**ABOUT THIS EXERCISE:** Please show every line in the entries below that includes the word "route".

◇ ◇ ◇ ◇ ◇

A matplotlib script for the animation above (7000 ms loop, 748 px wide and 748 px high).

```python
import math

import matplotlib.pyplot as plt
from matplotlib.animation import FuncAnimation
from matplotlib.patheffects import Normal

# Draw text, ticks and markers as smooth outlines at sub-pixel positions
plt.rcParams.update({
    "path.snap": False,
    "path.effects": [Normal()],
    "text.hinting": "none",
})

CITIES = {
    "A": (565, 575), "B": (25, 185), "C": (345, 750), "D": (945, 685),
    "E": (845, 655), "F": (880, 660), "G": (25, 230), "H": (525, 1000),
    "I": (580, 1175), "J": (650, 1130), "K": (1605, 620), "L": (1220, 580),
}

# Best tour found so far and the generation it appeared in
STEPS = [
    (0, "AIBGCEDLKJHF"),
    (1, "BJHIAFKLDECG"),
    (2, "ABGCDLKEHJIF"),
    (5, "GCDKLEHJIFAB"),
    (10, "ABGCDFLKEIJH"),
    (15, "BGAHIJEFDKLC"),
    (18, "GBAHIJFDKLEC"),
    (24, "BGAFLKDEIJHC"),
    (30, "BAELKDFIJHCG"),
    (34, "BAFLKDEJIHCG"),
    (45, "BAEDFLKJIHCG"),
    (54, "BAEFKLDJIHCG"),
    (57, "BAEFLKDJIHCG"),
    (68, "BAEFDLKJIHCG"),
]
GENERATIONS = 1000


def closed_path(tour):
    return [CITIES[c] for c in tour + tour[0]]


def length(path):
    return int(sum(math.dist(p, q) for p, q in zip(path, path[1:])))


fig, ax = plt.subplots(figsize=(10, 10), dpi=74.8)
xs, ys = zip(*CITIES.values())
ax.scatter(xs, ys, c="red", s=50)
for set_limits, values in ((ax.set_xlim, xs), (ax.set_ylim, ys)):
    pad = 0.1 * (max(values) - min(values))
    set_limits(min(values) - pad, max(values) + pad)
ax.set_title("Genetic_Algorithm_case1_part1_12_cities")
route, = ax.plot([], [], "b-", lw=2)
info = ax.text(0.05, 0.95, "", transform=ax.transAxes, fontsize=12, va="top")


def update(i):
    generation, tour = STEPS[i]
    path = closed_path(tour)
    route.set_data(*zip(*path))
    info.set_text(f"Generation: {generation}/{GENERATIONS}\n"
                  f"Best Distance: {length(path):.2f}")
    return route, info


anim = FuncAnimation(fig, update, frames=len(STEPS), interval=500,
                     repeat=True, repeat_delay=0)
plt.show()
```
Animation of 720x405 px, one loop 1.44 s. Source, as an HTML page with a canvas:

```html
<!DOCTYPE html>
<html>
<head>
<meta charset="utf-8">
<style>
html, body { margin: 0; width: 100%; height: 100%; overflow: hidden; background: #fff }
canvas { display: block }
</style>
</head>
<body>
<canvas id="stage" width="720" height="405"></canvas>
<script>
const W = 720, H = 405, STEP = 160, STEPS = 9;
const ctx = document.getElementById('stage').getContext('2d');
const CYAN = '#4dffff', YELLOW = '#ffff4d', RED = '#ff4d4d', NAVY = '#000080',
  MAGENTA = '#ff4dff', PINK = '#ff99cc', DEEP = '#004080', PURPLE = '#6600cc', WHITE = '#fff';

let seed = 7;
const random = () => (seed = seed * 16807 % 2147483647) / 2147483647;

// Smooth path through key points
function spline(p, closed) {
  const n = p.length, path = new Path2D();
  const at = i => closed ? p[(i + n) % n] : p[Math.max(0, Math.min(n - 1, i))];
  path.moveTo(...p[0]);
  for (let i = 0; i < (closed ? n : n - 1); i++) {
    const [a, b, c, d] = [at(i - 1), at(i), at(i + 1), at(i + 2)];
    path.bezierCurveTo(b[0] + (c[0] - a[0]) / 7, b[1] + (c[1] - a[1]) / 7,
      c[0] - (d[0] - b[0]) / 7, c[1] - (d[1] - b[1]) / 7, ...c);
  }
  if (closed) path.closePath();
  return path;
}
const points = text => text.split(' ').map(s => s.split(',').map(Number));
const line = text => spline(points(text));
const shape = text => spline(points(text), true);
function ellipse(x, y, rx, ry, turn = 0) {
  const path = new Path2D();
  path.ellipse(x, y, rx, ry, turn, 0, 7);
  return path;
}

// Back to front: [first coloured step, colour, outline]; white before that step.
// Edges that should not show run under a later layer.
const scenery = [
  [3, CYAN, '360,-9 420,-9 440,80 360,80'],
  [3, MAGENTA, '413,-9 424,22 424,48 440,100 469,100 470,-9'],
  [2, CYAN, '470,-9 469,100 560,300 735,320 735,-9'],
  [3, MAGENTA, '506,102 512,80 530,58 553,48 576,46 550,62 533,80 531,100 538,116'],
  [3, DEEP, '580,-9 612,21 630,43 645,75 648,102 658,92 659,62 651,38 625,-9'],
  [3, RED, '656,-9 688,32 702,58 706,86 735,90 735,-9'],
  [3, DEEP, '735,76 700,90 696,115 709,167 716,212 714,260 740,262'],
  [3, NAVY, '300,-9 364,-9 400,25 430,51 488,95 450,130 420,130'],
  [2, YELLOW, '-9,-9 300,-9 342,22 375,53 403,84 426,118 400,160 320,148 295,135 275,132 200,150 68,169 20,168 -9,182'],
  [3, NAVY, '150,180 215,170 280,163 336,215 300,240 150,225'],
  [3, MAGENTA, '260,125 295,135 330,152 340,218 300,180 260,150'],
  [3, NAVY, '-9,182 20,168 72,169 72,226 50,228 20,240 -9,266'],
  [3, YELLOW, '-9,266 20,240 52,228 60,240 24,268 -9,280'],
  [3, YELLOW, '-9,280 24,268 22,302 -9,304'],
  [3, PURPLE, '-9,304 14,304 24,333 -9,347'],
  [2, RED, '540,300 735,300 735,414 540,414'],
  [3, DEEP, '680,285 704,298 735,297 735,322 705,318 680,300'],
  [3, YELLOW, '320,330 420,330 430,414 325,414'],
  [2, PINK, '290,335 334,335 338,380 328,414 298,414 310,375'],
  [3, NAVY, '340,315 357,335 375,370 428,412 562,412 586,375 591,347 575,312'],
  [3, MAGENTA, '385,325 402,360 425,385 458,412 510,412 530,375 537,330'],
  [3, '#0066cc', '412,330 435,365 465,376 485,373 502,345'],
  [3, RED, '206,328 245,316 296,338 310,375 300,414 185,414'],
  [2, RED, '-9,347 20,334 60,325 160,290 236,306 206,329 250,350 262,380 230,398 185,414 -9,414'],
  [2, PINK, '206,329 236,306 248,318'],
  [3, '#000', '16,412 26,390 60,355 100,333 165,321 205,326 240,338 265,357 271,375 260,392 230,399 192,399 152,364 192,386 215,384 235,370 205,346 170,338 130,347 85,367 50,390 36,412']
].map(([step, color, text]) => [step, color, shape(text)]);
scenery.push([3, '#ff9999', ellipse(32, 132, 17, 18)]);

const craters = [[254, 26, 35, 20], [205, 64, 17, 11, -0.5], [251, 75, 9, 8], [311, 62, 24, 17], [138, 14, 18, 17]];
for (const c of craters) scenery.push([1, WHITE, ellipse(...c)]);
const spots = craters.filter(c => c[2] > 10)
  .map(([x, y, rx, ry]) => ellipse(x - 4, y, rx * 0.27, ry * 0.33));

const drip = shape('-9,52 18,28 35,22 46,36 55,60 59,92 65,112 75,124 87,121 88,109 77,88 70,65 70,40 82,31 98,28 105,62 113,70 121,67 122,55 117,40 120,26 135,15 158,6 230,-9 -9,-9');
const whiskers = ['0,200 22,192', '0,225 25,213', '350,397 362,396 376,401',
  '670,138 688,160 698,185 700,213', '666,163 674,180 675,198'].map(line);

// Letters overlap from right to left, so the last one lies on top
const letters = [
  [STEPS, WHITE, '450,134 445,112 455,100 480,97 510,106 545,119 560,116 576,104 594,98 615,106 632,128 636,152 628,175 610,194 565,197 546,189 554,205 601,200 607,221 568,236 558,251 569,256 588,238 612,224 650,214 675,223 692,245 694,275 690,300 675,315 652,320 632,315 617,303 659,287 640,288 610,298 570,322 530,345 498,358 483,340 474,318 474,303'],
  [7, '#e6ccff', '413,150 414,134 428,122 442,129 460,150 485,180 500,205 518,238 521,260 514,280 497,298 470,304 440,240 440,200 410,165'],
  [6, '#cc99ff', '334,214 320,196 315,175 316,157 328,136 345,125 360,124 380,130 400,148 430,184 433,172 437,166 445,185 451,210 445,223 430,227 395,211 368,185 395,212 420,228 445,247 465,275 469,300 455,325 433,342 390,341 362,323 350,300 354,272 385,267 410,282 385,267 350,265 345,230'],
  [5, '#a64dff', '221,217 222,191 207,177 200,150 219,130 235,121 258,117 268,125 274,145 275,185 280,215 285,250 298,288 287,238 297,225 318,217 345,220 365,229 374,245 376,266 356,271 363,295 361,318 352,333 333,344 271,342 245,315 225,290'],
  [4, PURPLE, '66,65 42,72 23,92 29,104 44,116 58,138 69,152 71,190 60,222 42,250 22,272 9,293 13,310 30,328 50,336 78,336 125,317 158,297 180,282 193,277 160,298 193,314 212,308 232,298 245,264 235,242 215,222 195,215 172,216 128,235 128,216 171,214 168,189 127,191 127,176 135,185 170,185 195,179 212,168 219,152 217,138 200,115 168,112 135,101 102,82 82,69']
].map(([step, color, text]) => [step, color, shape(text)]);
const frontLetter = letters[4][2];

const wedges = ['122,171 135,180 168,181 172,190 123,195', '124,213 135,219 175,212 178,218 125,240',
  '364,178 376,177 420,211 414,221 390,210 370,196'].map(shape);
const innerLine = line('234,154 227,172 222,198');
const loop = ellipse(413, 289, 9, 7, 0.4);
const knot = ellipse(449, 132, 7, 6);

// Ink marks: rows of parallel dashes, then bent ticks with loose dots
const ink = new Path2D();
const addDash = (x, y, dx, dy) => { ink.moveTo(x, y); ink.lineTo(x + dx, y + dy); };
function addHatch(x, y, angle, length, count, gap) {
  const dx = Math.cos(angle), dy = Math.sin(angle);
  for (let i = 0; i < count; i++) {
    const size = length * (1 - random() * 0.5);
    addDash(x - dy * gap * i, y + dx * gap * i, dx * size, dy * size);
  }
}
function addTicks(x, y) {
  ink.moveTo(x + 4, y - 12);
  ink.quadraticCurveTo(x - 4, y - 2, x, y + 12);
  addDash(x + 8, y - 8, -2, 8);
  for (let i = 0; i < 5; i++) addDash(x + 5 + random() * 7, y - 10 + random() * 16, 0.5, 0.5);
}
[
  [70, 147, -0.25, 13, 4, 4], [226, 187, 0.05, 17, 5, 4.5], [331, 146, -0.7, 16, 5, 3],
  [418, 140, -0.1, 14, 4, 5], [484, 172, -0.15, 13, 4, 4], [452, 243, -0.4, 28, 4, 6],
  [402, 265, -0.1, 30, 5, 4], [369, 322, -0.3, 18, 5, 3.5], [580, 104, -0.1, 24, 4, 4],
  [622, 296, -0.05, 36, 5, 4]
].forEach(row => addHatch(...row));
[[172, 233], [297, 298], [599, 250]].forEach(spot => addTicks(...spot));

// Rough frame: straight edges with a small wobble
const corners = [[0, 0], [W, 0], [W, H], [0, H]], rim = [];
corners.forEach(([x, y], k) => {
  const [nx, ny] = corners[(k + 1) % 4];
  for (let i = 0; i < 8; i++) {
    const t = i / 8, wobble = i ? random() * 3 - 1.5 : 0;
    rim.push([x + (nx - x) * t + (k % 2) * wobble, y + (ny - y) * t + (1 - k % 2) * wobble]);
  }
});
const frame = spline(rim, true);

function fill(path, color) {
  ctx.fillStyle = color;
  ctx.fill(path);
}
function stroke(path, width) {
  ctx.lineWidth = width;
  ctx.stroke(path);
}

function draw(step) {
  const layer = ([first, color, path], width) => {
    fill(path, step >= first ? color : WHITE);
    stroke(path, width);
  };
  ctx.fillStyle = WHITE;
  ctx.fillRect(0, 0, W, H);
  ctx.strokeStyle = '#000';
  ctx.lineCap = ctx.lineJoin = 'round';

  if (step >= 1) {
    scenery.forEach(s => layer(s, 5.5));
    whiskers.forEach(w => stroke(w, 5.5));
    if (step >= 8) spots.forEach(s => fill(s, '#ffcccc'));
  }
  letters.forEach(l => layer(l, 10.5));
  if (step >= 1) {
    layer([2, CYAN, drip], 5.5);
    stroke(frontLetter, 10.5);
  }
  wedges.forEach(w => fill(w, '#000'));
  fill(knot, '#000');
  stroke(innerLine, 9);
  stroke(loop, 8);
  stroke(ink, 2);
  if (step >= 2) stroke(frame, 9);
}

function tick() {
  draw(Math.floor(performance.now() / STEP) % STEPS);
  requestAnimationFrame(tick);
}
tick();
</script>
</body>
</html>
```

◇ ◇ ◇ ◇ ◇

**EXERCISE RESULT:**
route, = ax.plot([], [], "b-", lw=2)
    route.set_data(*zip(*path))
    return route, info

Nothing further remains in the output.